Rotting rice to be used to make ethanol
Move aims to prevent shortage of biofuel
Almost 4 million tonnes of decaying rice kept in government stocks for more than two years is expected to be used as feedstock to produce ethanol, due to be in short supply soon, according to the Department of Energy Business (DOEB).
The DOEB was informed by the central government that the rice bought from farmers during the Yingluck Shinawatra administration's rice-pledging scheme that has not been sold is decaying. It has become inedible, suitable only as feedstock to produce ethanol.
The supply of ethanol, which is blended with petrol to produce gasohol, is expected to fall short of demand in December and January due to the delay of the sugar-crushing season, which also means a delay in the production of molasses, the major feedstock for ethanol.

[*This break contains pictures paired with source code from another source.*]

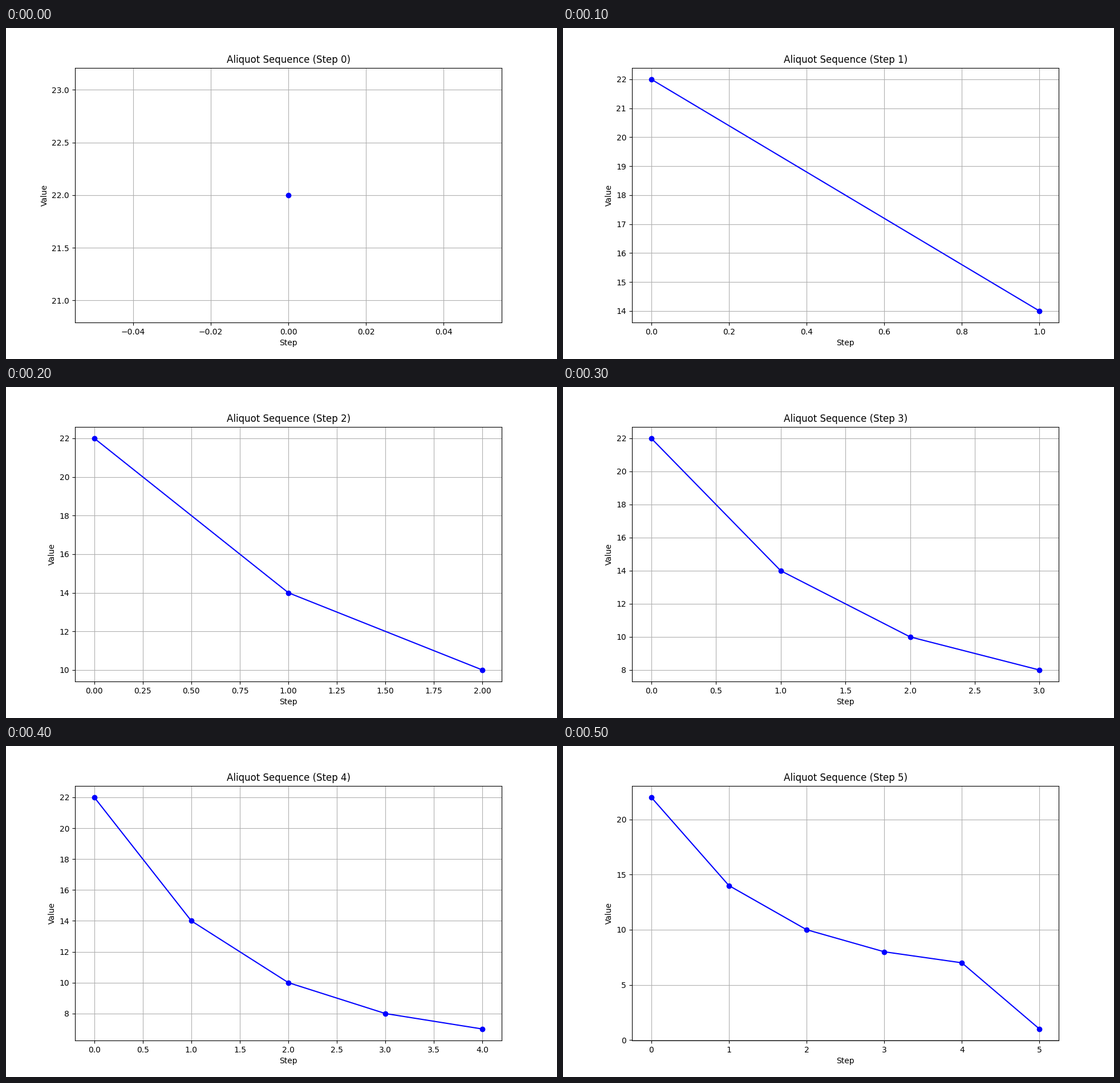
A matplotlib script for the animation above (600 ms loop, 966x580 px).

```python
import matplotlib.pyplot as plt
from matplotlib.animation import FuncAnimation

WIDTH, HEIGHT, DPI = 966, 580, 100
START, STEPS, INTERVAL = 22, 6, 100


def aliquot_sum(n):
    """Sum of the proper divisors of n."""
    return sum(d for d in range(1, n // 2 + 1) if n % d == 0)


def aliquot_sequence(start, length):
    values = [start]
    while len(values) < length:
        values.append(aliquot_sum(values[-1]))
    return values


sequence = aliquot_sequence(START, STEPS)
plt.rcParams["font.family"] = "DejaVu Sans"
fig, ax = plt.subplots(figsize=(WIDTH / DPI, HEIGHT / DPI), dpi=DPI)


def draw(step):
    ax.clear()
    ax.plot(range(step + 1), sequence[:step + 1], marker="o", linestyle="-", color="b")
    ax.set_title(f"Aliquot Sequence (Step {step})")
    ax.set_xlabel("Step")
    ax.set_ylabel("Value")
    ax.grid(True)


anim = FuncAnimation(fig, draw, frames=STEPS, init_func=lambda: draw(0),
                     interval=INTERVAL, repeat=True, repeat_delay=0)
plt.show()
```
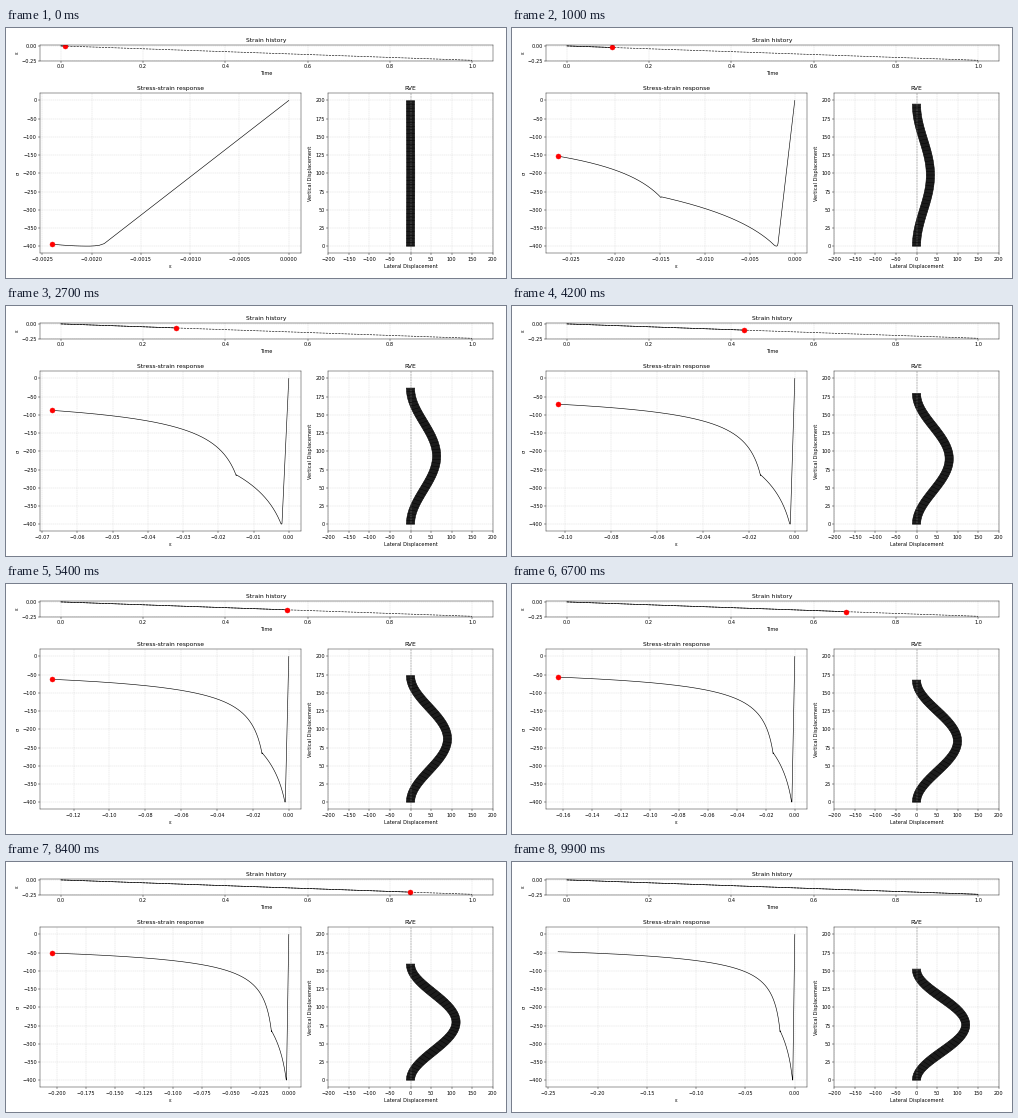
Write a matplotlib script that moves like this. It is 500 by 250 pixels and loops after 10 s.

```python
import numpy as np
import matplotlib.pyplot as plt
from matplotlib.animation import FuncAnimation
from matplotlib.collections import LineCollection

W, H, DPI = 500, 250, 500 / 14
FRAMES, SUB = 100, 50
EPS_MAX, HEIGHT, HALF = 0.24, 200, 10
YIELD, E_YIELD = 400, 0.00203

plt.rcParams["font.family"] = "DejaVu Sans"


def stress(e):
    """Compressive stress: elastic, yield, then two softening branches."""
    elastic = np.minimum(210000 * e, YIELD - 2e8 * (e - E_YIELD) ** 2)
    elastic = np.where(e < 0.0018, 210000 * e, elastic)
    crest = YIELD - 4e7 * (e - E_YIELD) ** 2
    bend = 394.5 - 91.7 * np.log1p(np.maximum(e - 0.0024, 0) / 0.004)
    tail = 24.8 * np.maximum(e - 0.0104, 1e-3) ** -0.44
    return np.select([e < E_YIELD, e < 0.0024, e < 0.0149],
                     [elastic, crest, bend], tail)


def sway(e):
    """Mid-height deflection from the balance of axial force and moment."""
    s = stress(e)
    return 5700 / s * (1 - (s / YIELD) ** 2.5)


def column(e, rows=81):
    """Left and right edges of the buckled strip, as (rows, 2) arrays."""
    h, a = HEIGHT * (1 - e), sway(e)
    y = np.linspace(0, h, rows)
    phase = 2 * np.pi * y / h
    mid = np.column_stack([a / 2 * (1 - np.cos(phase)), y])
    tilt = np.arctan(0.17 * a * np.pi / h * np.sin(phase))
    arm = HALF * np.column_stack([np.cos(tilt), -np.sin(tilt)])
    return mid - arm, mid + arm


def panel(x0, y0, x1, y1, title, xlabel, ylabel):
    ax = fig.add_axes([x0 / W, 1 - y1 / H, (x1 - x0) / W, (y1 - y0) / H])
    ax.set_title(title)
    ax.set_xlabel(xlabel)
    ax.set_ylabel(ylabel)
    ax.grid(True, ls="--", alpha=0.5)
    ax.set_axisbelow(True)
    return ax


fig = plt.figure(figsize=(W / DPI, H / DPI), dpi=DPI)
hist = panel(34.3, 17.2, 486.6, 33, "Strain history", "Time", "ε")
curve = panel(34.3, 65.2, 294.6, 225.4, "Stress-strain response", "ε", "σ")
rve = panel(322.4, 65.2, 486.6, 225.4, "RVE",
            "Lateral Displacement", "Vertical Displacement")

hist.set(xlim=(-0.05, 1.05), ylim=(-1.05 * EPS_MAX, 0.05 * EPS_MAX))
curve.set_ylim(-420, 20)
rve.set(xlim=(-200, 200), ylim=(-10, 210))
rve.set_xticks(range(-200, 201, 50))
rve.set_yticks(range(0, 201, 25))

hist.plot([0, 1], [0, -EPS_MAX], "k--", lw=1.2)
past, = hist.plot([], [], "k-", lw=1.2)
path, = curve.plot([], [], "k-", lw=1.2)
dots = [ax.plot([], [], "ro", ms=10)[0] for ax in (hist, curve)]

rve.axvline(0, color="gray", ls="--", lw=1)
body, = rve.fill([0, 0, 0], [0, 1, 2], fc="#1c1c1c", ec="black", lw=1)
ribs = LineCollection([], colors="black", linewidths=0.8)
rve.add_collection(ribs, autolim=False)

eps = np.linspace(0, EPS_MAX, FRAMES * SUB + 1)
sig = -stress(eps)


def draw(i):
    t = (i + 1) / FRAMES
    e = EPS_MAX * t
    end = (i + 1) * SUB
    past.set_data([0, t], [0, -e])
    path.set_data(-eps[:end + 1], sig[:end + 1])
    curve.set_xlim(-1.05 * e, 0.05 * e)
    dots[0].set_data([t], [-e])
    dots[1].set_data([-e], [sig[end]])
    for d in dots:
        d.set_visible(i < FRAMES - 1)
    left, right = column(e)
    body.set_xy(np.vstack([left, right[::-1]]))
    ribs.set_segments(np.stack([left, right], axis=1)[::2])
    return [past, path, *dots, body, ribs]


anim = FuncAnimation(fig, draw, frames=FRAMES, interval=100,
                     repeat=True, repeat_delay=0, blit=False)
plt.show()
```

Director-general Witoon Kulcha- roenwirat said his department is preparing to temporarily switch feedstock from molasses to decaying rice from the government's stock in order to prevent a shortage of ethanol.
He said Thailand's ethanol production capacity stands at an average of 4 million litres per day with daily consumption of 3.6-3.8 million litres.
But the shortage of molasses caused by unfavourable weather that delayed sugar crushing and molasses production, as well as mismanagement among ethanol producers that exported some ethanol during the mid-year, are likely to cause a shortage this month.
Mr Witoon said the state Oil Fund would be ready to provide subsidies if the cost of producing ethanol from rice is higher than producing ethanol from molasses. Details of the subsidies are expected to be discussed later.
The government now controls 8.4 million tonnes of rice bought from farmers since 2011, of which half is good quality and the remainder suitable for industrial use.
To prevent ethanol shortage in the long term, the DOEB has ordered ethanol producers, traders and oil retailers to report production, inventories and production capacity every day until the end of February.
The DOEB expects ethanol production in December to be around 3.7 million litres per day with demand of around 3.8 million litres.
Given the uncertain ethanol production, the DOEB might delay the phase-out of E10, or gasohol 91, from January next year to January 2018, when there would only be E20 petrol available for all vehicles in Thailand.
The delay in the mandatory use of E20 nationwide means a delay in greater ethanol demand to be blended with petrol.
Previously, energy policymakers planned to slash E10 and leave only E20 available on the market within the next 10 years.
However, Mr Witoon said major oil retailers are unlikely to bring their ethanol reserve of around 1% of total consumption to be sold, which would be sufficient for slightly over three days.
Major oil retailers recently expressed concern that ethanol production would be short for up to 5-6 days as demand for petrol in the first 10 months of this year rose by as much as 14% during the time that global oil prices remain low.
Besides, the DOEB could also amend regulations related to ethanol production in order to help maintain sustainable ethanol production for the energy sector.
The development of biofuels in Thailand started around a decade ago, when global oil prices rose above US$100 a barrel.
Demand for biofuels has grown rapidly with the production of biofuels blended with petrol helping to reduce demand for pure petrol by up to 75 million litres per day.
According to a report by the Department of Alternative Energy Development and Efficiency in September, Thailand has a total of 4 million vehicles with petrol-compatible engines, 2.5 million compatible with ethanol-blended petrol, or gasohol, and around 1 million compatible with E20.